The Links Between Diet And Cancer

1648 Words7 Pages
The Link Between Diet and Cancer

Every year, 1.2 million people are diagnosed with cancer and more than 500,000 people die from the disease. According to the National Cancer Institute, over 30% of these deaths can be attributed to diet. This means that the average person can greatly lower his risk of getting cancer simply by changing his diet. There is, of course, no guarantee against cancer, but the lifestyle choices that we make now can have a huge impact on our lives in the future. (http://www.aicr.org/expert1.htm)

What diet factors increase my risk of cancer?

The majority of the studies done on the link between diet and cancer indicate that there is a relationship between high fat intake and an increased risk of cancer. High fat diets have been shown to increase the rates of breast, colon, and prostate cancer. But a low fat diet was not found to reduce the risk of cancer when compared with the average American diet of 30% fat. This is because calorie intake needs to be reduced along with the fat intake. A combination of low fat and low caloric intake is greatly effective in reducing the risk of acquiring cancer. (http://www.cc.columbia.edu./cu/healthwise/0913.html)

Biologically, a low fat and low calorie diet makes sense. When excess calories are consumed, the body's metabolism is stimulated to divide cells more rapidly. With more cells being produced, there is a statistically greater risk of something going wrong during the dividing process. And since obese people have a larger number of cells in their bodies, there is a higher chance that one of these cells will become cancerous. (http://realtime.net/anr/dietcanc.html)

Other diet factors affect your chance of acquiring c...

... middle of paper ...
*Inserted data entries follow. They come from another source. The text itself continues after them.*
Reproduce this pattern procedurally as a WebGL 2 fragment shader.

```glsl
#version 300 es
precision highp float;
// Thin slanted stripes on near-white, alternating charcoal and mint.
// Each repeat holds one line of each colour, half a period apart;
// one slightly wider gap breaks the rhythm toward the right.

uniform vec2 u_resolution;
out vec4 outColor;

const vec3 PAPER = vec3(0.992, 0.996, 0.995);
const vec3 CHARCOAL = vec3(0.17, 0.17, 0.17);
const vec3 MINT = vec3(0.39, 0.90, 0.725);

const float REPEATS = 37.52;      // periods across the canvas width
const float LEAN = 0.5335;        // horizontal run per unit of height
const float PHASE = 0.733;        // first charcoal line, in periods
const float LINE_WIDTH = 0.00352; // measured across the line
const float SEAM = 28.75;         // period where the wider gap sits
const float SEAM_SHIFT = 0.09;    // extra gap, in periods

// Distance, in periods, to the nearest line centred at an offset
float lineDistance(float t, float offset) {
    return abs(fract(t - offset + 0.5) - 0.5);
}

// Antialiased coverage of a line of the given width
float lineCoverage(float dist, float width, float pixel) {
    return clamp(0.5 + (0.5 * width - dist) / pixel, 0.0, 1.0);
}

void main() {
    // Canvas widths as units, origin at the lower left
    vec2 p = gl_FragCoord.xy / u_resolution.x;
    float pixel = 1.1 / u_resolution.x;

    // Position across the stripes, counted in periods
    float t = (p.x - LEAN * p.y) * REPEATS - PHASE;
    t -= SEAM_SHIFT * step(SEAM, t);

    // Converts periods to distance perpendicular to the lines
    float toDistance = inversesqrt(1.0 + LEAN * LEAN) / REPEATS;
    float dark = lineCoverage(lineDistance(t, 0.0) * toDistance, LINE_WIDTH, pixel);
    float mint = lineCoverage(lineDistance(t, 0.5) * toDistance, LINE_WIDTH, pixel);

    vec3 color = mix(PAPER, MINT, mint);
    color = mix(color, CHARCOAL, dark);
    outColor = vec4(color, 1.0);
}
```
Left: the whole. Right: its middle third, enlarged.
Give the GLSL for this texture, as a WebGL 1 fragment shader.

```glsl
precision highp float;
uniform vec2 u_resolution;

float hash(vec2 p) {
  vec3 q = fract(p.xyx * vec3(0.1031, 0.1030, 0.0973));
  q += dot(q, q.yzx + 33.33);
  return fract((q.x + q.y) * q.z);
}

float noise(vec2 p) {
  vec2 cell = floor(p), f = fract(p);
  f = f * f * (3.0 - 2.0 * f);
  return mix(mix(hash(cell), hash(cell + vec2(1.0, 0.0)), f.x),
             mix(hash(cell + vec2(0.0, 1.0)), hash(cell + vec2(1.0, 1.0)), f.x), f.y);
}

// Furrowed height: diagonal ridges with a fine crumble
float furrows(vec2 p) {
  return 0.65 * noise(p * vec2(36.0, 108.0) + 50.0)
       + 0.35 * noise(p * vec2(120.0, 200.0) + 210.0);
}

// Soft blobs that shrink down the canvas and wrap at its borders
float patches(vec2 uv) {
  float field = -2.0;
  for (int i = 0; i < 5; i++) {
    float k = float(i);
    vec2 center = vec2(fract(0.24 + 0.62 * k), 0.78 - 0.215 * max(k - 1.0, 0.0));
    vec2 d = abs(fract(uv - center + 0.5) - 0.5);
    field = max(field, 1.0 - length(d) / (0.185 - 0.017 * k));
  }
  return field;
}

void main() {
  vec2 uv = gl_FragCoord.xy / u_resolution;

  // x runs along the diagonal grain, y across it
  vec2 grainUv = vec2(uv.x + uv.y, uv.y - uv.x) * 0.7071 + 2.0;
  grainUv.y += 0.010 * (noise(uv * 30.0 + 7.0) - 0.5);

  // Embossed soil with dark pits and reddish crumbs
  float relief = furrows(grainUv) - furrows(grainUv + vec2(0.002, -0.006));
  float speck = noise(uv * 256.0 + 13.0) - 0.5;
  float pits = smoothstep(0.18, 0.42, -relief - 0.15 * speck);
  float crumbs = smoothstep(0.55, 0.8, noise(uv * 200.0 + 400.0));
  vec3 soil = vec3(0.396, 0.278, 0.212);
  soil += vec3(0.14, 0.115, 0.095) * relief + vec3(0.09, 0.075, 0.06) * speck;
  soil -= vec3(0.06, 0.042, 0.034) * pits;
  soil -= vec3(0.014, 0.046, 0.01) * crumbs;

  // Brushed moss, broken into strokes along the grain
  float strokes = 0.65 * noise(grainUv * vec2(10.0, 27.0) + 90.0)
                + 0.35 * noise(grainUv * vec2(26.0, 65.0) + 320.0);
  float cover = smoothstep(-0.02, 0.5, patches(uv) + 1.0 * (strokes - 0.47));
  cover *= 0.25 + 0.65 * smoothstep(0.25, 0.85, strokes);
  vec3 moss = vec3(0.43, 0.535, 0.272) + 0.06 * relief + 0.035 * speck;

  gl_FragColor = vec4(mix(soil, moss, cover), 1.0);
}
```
...eir effects on our health.7 Scientists don't currently know which specific foods we should eat to prevent cancer. In the future we may be able to control cancer, along with many other diseases, simply by consuming a specific combination of foods.

References

1. Petering, H.G. (1986) Diet, nutrition and cancer. Progress in Clinical and

Biological Research 222:207-229.

2. Petering, H.G. (1986)

3. Mettlin, C. (1987) Levels of epidemiological proof of diet and cancer with

special references to dietary fat and vitamin A. Progress in Clinical and

Biological Research 259:149-159

4. Mettlin, C. (1987)

5. Mettlin, C. (1987)

6. Mettlin, C. (1987)

7. Yang, C.S., Pence, B.C., Wargovich, M.J., and Landau, J.M. (1996) Diet,

nutrition, and cancer prevention. Advances in Experimental Medicine and

Biology 401:231-8

More about The Links Between Diet And Cancer

Open Document